Skip every picture while you write out the records below, from the first line through the one that contains "font: 400 56px", both ends kept.

Records for the task:
==*==
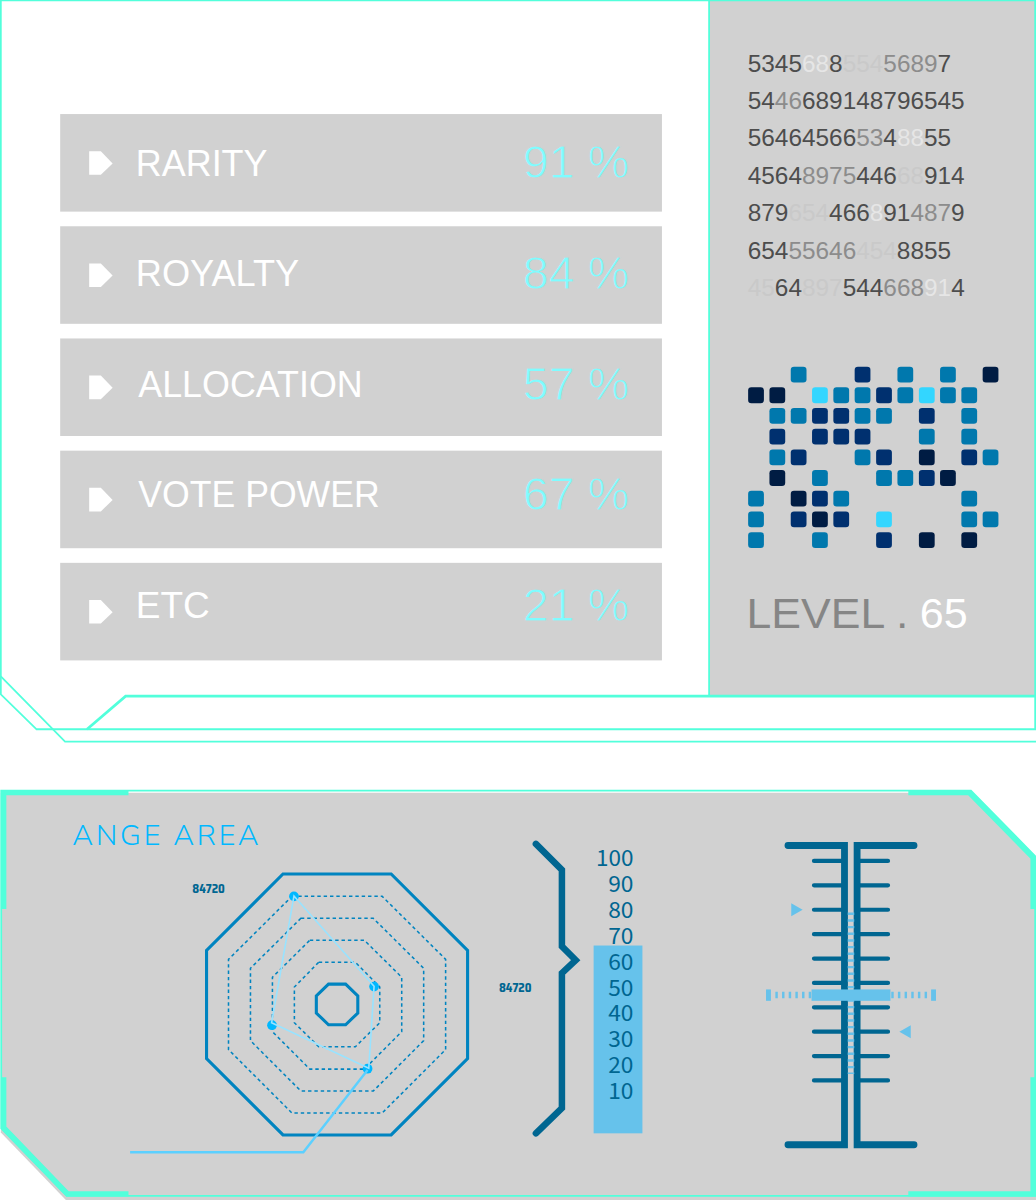
<!DOCTYPE html>
<html lang="en">
<head>
<meta charset="utf-8">
<title>Stats HUD</title>
<link rel="stylesheet" href="https://fonts.googleapis.com/css2?family=Arimo:wght@400&family=Nunito+Sans:wght@300&family=Saira+Condensed:wght@700&family=Source+Sans+3:wght@400&display=swap">
<style>
:root {
  --paper: #ffffff;
  --panel: #d1d1d1;
  --frame: #52ffdb;
  --value: #80fcff;
  --code-dark: #4d4d4d;
  --code-mid: #8c8c8c;
  --code-light: #e6e6e6;
  --code-faint: #c9c9c9;
  --level: #868686;
  --px-blue: #0078ad;
  --px-navy: #00306f;
  --px-ink: #001c43;
  --px-cyan: #33d6ff;
  --sky: #00b8ff;
  --radar: #0084c0;
  --plot: #99e3ff;
  --leader: #5cd0ff;
  --deep: #006691;
  --gauge-light: #66c2eb;
}
* { box-sizing: border-box; }
html, body { margin: 0; padding: 0; background: var(--paper); overflow: hidden; }
.hud { width: 1036px; height: 1200px; overflow: hidden; }
.hud svg { display: block; width: 1036px; height: 1200px; }

.panel { fill: var(--panel); }
.frame { fill: none; stroke: var(--frame); }
.frame-thin { stroke-width: 2.2; }
.frame-mid { stroke-width: 3.4; }
.frame-bold { stroke-width: 6.6; }

.stat-marker { fill: var(--paper); }
.stat-label { font: 400 44.6px Arimo, Helvetica, sans-serif; fill: var(--paper); }
.stat-value { font: 400 56px Arimo, Helvetica, sans-serif; fill: var(--value); stroke: var(--panel); stroke-width: 1.2; }

.code { font: 400 30px Arimo, Helvetica, sans-serif; fill: var(--code-dark); }
.mid { fill: var(--code-mid); }
.light { fill: var(--code-light); }
.faint { fill: var(--code-faint); }

.blue { fill: var(--px-blue); }
.navy { fill: var(--px-navy); }
.ink { fill: var(--px-ink); }
.cyan { fill: var(--px-cyan); }

.level { font: 400 53px Arimo, Helvetica, sans-serif; fill: var(--level); }
.level-number { fill: var(--paper); }

.area-title { font: 300 35.5px "Nunito Sans", Avenir, sans-serif; fill: var(--sky); }
.tag { font: 700 17.5px "Saira Condensed", sans-serif; fill: var(--deep); }
.ring { fill: none; stroke: var(--radar); stroke-width: 3.8; }
.ring-dashed { stroke-width: 1.9; stroke-dasharray: 4.2 3.6; }
.plot { fill: none; stroke: var(--plot); stroke-width: 2; }
.leader { fill: none; stroke: var(--leader); stroke-width: 3; }
.point { fill: var(--sky); }

.brace { fill: none; stroke: var(--deep); stroke-width: 8; stroke-linecap: round; }
.scale { font: 400 30.5px "Source Sans 3", Myriad, sans-serif; fill: var(--deep); text-anchor: end; }
.soft { fill: var(--gauge-light); }

.rail { fill: none; stroke: var(--deep); stroke-width: 8.4; stroke-linecap: round; }
.tick { fill: none; stroke: var(--deep); stroke-width: 5.2; stroke-linecap: round; }
.soft-dash { fill: none; stroke: var(--gauge-light); stroke-width: 8; stroke-dasharray: 3 5.2; }
</style>
</head>
<body>
<main class="hud">
<svg viewBox="0 0 1274 1476" preserveAspectRatio="none" xmlns="http://www.w3.org/2000/svg">
  <defs>
    <g id="stat-bar">
      <rect class="panel" x="74" y="140.3" width="740" height="120"/>
      <path class="stat-marker" d="M109.700 186H124L138.500 201L124 215H109.700Z"/>
    </g>
    <rect id="pixel" width="19.4" height="19.4" rx="4"/>
    <path id="tick-pair" class="tick" d="M1001 0H1039M1054 0H1092"/>
  </defs>

  <g id="stats-panel">
    <rect class="panel" x="872" y="0" width="402" height="856"/>

    <g id="stats-frame">
      <path class="frame frame-thin" d="M1273 0.300H1V854L45 897H1273Z"/>
      <path class="frame frame-thin" d="M1 832L80 912.300H1274"/>
      <path class="frame frame-thin" d="M872 0V856"/>
      <path class="frame frame-mid" d="M107 897L154.500 856.300H1274"/>
    </g>

    <g id="stat-list">
      <use href="#stat-bar"/>
      <text class="stat-label" x="167" y="216" textLength="162" lengthAdjust="spacingAndGlyphs">RARITY</text>
      <text class="stat-value" x="643" y="219.500" textLength="131" lengthAdjust="spacingAndGlyphs">91 %</text>

      <use href="#stat-bar" y="138"/>
      <text class="stat-label" x="167" y="352" textLength="201" lengthAdjust="spacingAndGlyphs">ROYALTY</text>
      <text class="stat-value" x="643" y="355.500" textLength="131" lengthAdjust="spacingAndGlyphs">84 %</text>

      <use href="#stat-bar" y="276"/>
      <text class="stat-label" x="170" y="488" textLength="276" lengthAdjust="spacingAndGlyphs">ALLOCATION</text>
      <text class="stat-value" x="643" y="491.500" textLength="131" lengthAdjust="spacingAndGlyphs">57 %</text>

      <use href="#stat-bar" y="414"/>
      <text class="stat-label" x="170" y="624" textLength="297" lengthAdjust="spacingAndGlyphs">VOTE POWER</text>
      <text class="stat-value" x="643" y="627.500" textLength="131" lengthAdjust="spacingAndGlyphs">67 %</text>

      <use href="#stat-bar" y="552"/>
      <text class="stat-label" x="167" y="760" textLength="91" lengthAdjust="spacingAndGlyphs">ETC</text>
      <text class="stat-value" x="643" y="763.500" textLength="131" lengthAdjust="spacingAndGlyphs">21 %</text>
    </g>

    <g id="code-block" class="code">
      <text x="919.500" y="88">5345<tspan class="light">68</tspan>8<tspan class="faint">554</tspan><tspan class="mid">5689</tspan>7</text>
      <text x="919.500" y="134">54<tspan class="mid">46</tspan>689148796545</text>
      <text x="919.500" y="180">56464566<tspan class="mid">53</tspan>4<tspan class="light">88</tspan>55</text>
      <text x="919.500" y="226">4564<tspan class="mid">8975</tspan>446<tspan class="faint">68</tspan>914</text>
      <text x="919.500" y="272">879<tspan class="faint">654</tspan>466<tspan class="light">8</tspan>91<tspan class="mid">487</tspan>9</text>
      <text x="919.500" y="318">654<tspan class="mid">55646</tspan><tspan class="faint">454</tspan>8855</text>
      <text x="919.500" y="364"><tspan class="faint">45</tspan>64<tspan class="faint">897</tspan>544<tspan class="mid">668</tspan><tspan class="light">91</tspan>4</text>
    </g>

    <g id="pixel-pattern" transform="translate(920 451)">
      <g>
        <use href="#pixel" class="blue" x="52.4"/><use href="#pixel" class="navy" x="131"/><use href="#pixel" class="blue" x="183.6"/><use href="#pixel" class="blue" x="236"/><use href="#pixel" class="ink" x="288.4"/>
      </g>
      <g transform="translate(0 25.45)">
        <use href="#pixel" class="ink"/><use href="#pixel" class="ink" x="26.2"/><use href="#pixel" class="cyan" x="78.6"/><use href="#pixel" class="blue" x="104.8"/><use href="#pixel" class="blue" x="131"/><use href="#pixel" class="navy" x="157.4"/><use href="#pixel" class="blue" x="183.6"/><use href="#pixel" class="cyan" x="210"/><use href="#pixel" class="blue" x="236"/><use href="#pixel" class="blue" x="262.2"/>
      </g>
      <g transform="translate(0 50.9)">
        <use href="#pixel" class="blue" x="26.2"/><use href="#pixel" class="blue" x="52.4"/><use href="#pixel" class="navy" x="78.6"/><use href="#pixel" class="navy" x="104.8"/><use href="#pixel" class="blue" x="131"/><use href="#pixel" class="blue" x="157.4"/><use href="#pixel" class="navy" x="210"/><use href="#pixel" class="blue" x="262.2"/>
      </g>
      <g transform="translate(0 76.35)">
        <use href="#pixel" class="navy" x="26.2"/><use href="#pixel" class="navy" x="78.6"/><use href="#pixel" class="navy" x="104.8"/><use href="#pixel" class="navy" x="131"/><use href="#pixel" class="blue" x="210"/><use href="#pixel" class="blue" x="262.2"/>
      </g>
      <g transform="translate(0 101.8)">
        <use href="#pixel" class="blue" x="26.2"/><use href="#pixel" class="navy" x="52.4"/><use href="#pixel" class="blue" x="131"/><use href="#pixel" class="navy" x="157.4"/><use href="#pixel" class="ink" x="210"/><use href="#pixel" class="navy" x="262.2"/><use href="#pixel" class="blue" x="288.4"/>
      </g>
      <g transform="translate(0 127.25)">
        <use href="#pixel" class="ink" x="26.2"/><use href="#pixel" class="blue" x="78.6"/><use href="#pixel" class="blue" x="157.4"/><use href="#pixel" class="blue" x="183.6"/><use href="#pixel" class="navy" x="210"/><use href="#pixel" class="ink" x="236"/>
      </g>
      <g transform="translate(0 152.7)">
        <use href="#pixel" class="blue"/><use href="#pixel" class="ink" x="52.4"/><use href="#pixel" class="navy" x="78.6"/><use href="#pixel" class="blue" x="104.8"/><use href="#pixel" class="blue" x="262.2"/>
      </g>
      <g transform="translate(0 178.15)">
        <use href="#pixel" class="blue"/><use href="#pixel" class="navy" x="52.4"/><use href="#pixel" class="ink" x="78.6"/><use href="#pixel" class="navy" x="104.8"/><use href="#pixel" class="cyan" x="157.4"/><use href="#pixel" class="blue" x="262.2"/><use href="#pixel" class="blue" x="288.4"/>
      </g>
      <g transform="translate(0 203.6)">
        <use href="#pixel" class="blue"/><use href="#pixel" class="blue" x="78.6"/><use href="#pixel" class="navy" x="157.4"/><use href="#pixel" class="ink" x="210"/><use href="#pixel" class="ink" x="262.2"/>
      </g>
    </g>

    <text class="level" x="918" y="773" textLength="199" lengthAdjust="spacingAndGlyphs">LEVEL .</text>
    <text class="level level-number" x="1131" y="773">65</text>
  </g>

  <g id="area-panel">
    <path class="panel" d="M1 975H1192L1274 1056V1476H81L1 1393Z"/>
    <g id="area-frame">
      <path class="frame frame-thin" d="M1.500 972.500H1194L1273 1053V1471H82L1.500 1388Z"/>
      <path class="frame frame-bold" d="M4.500 1118V975H158"/>
      <path class="frame frame-bold" d="M1117 975H1192L1270.500 1055V1118"/>
      <path class="frame frame-bold" d="M4.500 1325V1387L83 1468.500H158"/>
      <path class="frame frame-bold" d="M1117 1468.500H1270.500V1325"/>
    </g>

    <text class="area-title" x="89" y="1039" textLength="229" lengthAdjust="spacing">ANGE AREA</text>

    <g id="radar">
      <path class="ring" d="M348 1075H481L575 1169V1302L481 1396H348L254 1302V1169Z"/>
      <path class="ring ring-dashed" d="M359 1102.500H470L548 1180V1291L470 1369H359L281 1291V1180Z"/>
      <path class="ring ring-dashed" d="M370 1129.500H459L521 1191V1280L459 1342H370L308 1280V1191Z"/>
      <path class="ring ring-dashed" d="M381 1156.500H448L494 1202V1269L448 1315H381L335 1269V1202Z"/>
      <path class="ring ring-dashed" d="M392 1183.500H437L467 1214V1258L437 1287.500H392L362 1258V1214Z"/>
      <path class="ring" d="M404 1210.500H425L440 1225V1246L425 1260.500H404L389 1246V1225Z"/>
      <circle class="point" cx="361.500" cy="1102.500" r="6"/>
      <circle class="point" cx="460" cy="1213.500" r="6"/>
      <circle class="point" cx="334.500" cy="1261" r="6"/>
      <circle class="point" cx="452" cy="1314.500" r="6"/>
      <path class="plot" d="M361.500 1102L460 1213L453.500 1314L334 1258Z"/>
      <path class="leader" d="M452 1316L373 1417.300H160"/>
      <text class="tag" x="236.500" y="1098.500" textLength="40" lengthAdjust="spacingAndGlyphs">84720</text>
      <text class="tag" x="613.500" y="1220.500" textLength="40" lengthAdjust="spacingAndGlyphs">84720</text>
    </g>

    <g id="level-scale">
      <path class="brace" d="M659 1038L691 1070V1164L708 1181L691 1197V1363L659 1394"/>
      <rect class="soft" x="730" y="1163" width="60" height="231"/>
      <g class="scale">
        <text x="779" y="1065" textLength="46" lengthAdjust="spacingAndGlyphs">100</text>
        <text x="779" y="1097" textLength="31" lengthAdjust="spacingAndGlyphs">90</text>
        <text x="779" y="1129" textLength="31" lengthAdjust="spacingAndGlyphs">80</text>
        <text x="779" y="1161" textLength="31" lengthAdjust="spacingAndGlyphs">70</text>
        <text x="779" y="1192.500" textLength="31" lengthAdjust="spacingAndGlyphs">60</text>
        <text x="779" y="1224.500" textLength="31" lengthAdjust="spacingAndGlyphs">50</text>
        <text x="779" y="1256" textLength="31" lengthAdjust="spacingAndGlyphs">40</text>
        <text x="779" y="1288" textLength="31" lengthAdjust="spacingAndGlyphs">30</text>
        <text x="779" y="1320" textLength="31" lengthAdjust="spacingAndGlyphs">20</text>
        <text x="779" y="1352" textLength="31" lengthAdjust="spacingAndGlyphs">10</text>
      </g>
    </g>

    <g id="gauge">
      <use href="#tick-pair" y="1059"/><use href="#tick-pair" y="1089"/><use href="#tick-pair" y="1119"/><use href="#tick-pair" y="1149"/><use href="#tick-pair" y="1179"/>
      <use href="#tick-pair" y="1209"/><use href="#tick-pair" y="1239"/><use href="#tick-pair" y="1269"/><use href="#tick-pair" y="1299"/><use href="#tick-pair" y="1329"/>
      <path class="rail" d="M969 1040H1038.500V1408H969"/>
      <path class="rail" d="M1124 1040H1054V1408H1124"/>
      <path class="soft-dash" d="M1046.500 1122.500V1321"/>
      <path class="soft-dash" d="M953.500 1224H998M1096 1224H1142"/>
      <rect class="soft" x="942" y="1217" width="6" height="14"/>
      <rect class="soft" x="1145" y="1217" width="6" height="14"/>
      <rect class="soft" x="998" y="1217" width="97" height="14"/>
      <path class="soft" d="M973 1111L987 1119L973 1127Z"/>
      <path class="soft" d="M1120 1261L1106 1269L1120 1277Z"/>
    </g>
  </g>
</svg>
</main>
</body>
</html>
==*==
Task result:
<!DOCTYPE html>
<html lang="en">
<head>
<meta charset="utf-8">
<title>Stats HUD</title>
<link rel="stylesheet" href="https://fonts.googleapis.com/css2?family=Arimo:wght@400&family=Nunito+Sans:wght@300&family=Saira+Condensed:wght@700&family=Source+Sans+3:wght@400&display=swap">
<style>
:root {
  --paper: #ffffff;
  --panel: #d1d1d1;
  --frame: #52ffdb;
  --value: #80fcff;
  --code-dark: #4d4d4d;
  --code-mid: #8c8c8c;
  --code-light: #e6e6e6;
  --code-faint: #c9c9c9;
  --level: #868686;
  --px-blue: #0078ad;
  --px-navy: #00306f;
  --px-ink: #001c43;
  --px-cyan: #33d6ff;
  --sky: #00b8ff;
  --radar: #0084c0;
  --plot: #99e3ff;
  --leader: #5cd0ff;
  --deep: #006691;
  --gauge-light: #66c2eb;
}
* { box-sizing: border-box; }
html, body { margin: 0; padding: 0; background: var(--paper); overflow: hidden; }
.hud { width: 1036px; height: 1200px; overflow: hidden; }
.hud svg { display: block; width: 1036px; height: 1200px; }

.panel { fill: var(--panel); }
.frame { fill: none; stroke: var(--frame); }
.frame-thin { stroke-width: 2.2; }
.frame-mid { stroke-width: 3.4; }
.frame-bold { stroke-width: 6.6; }

.stat-marker { fill: var(--paper); }
.stat-label { font: 400 44.6px Arimo, Helvetica, sans-serif; fill: var(--paper); }
.stat-value { font: 400 56px Arimo, Helvetica, sans-serif; fill: var(--value); stroke: var(--panel); stroke-width: 1.2; }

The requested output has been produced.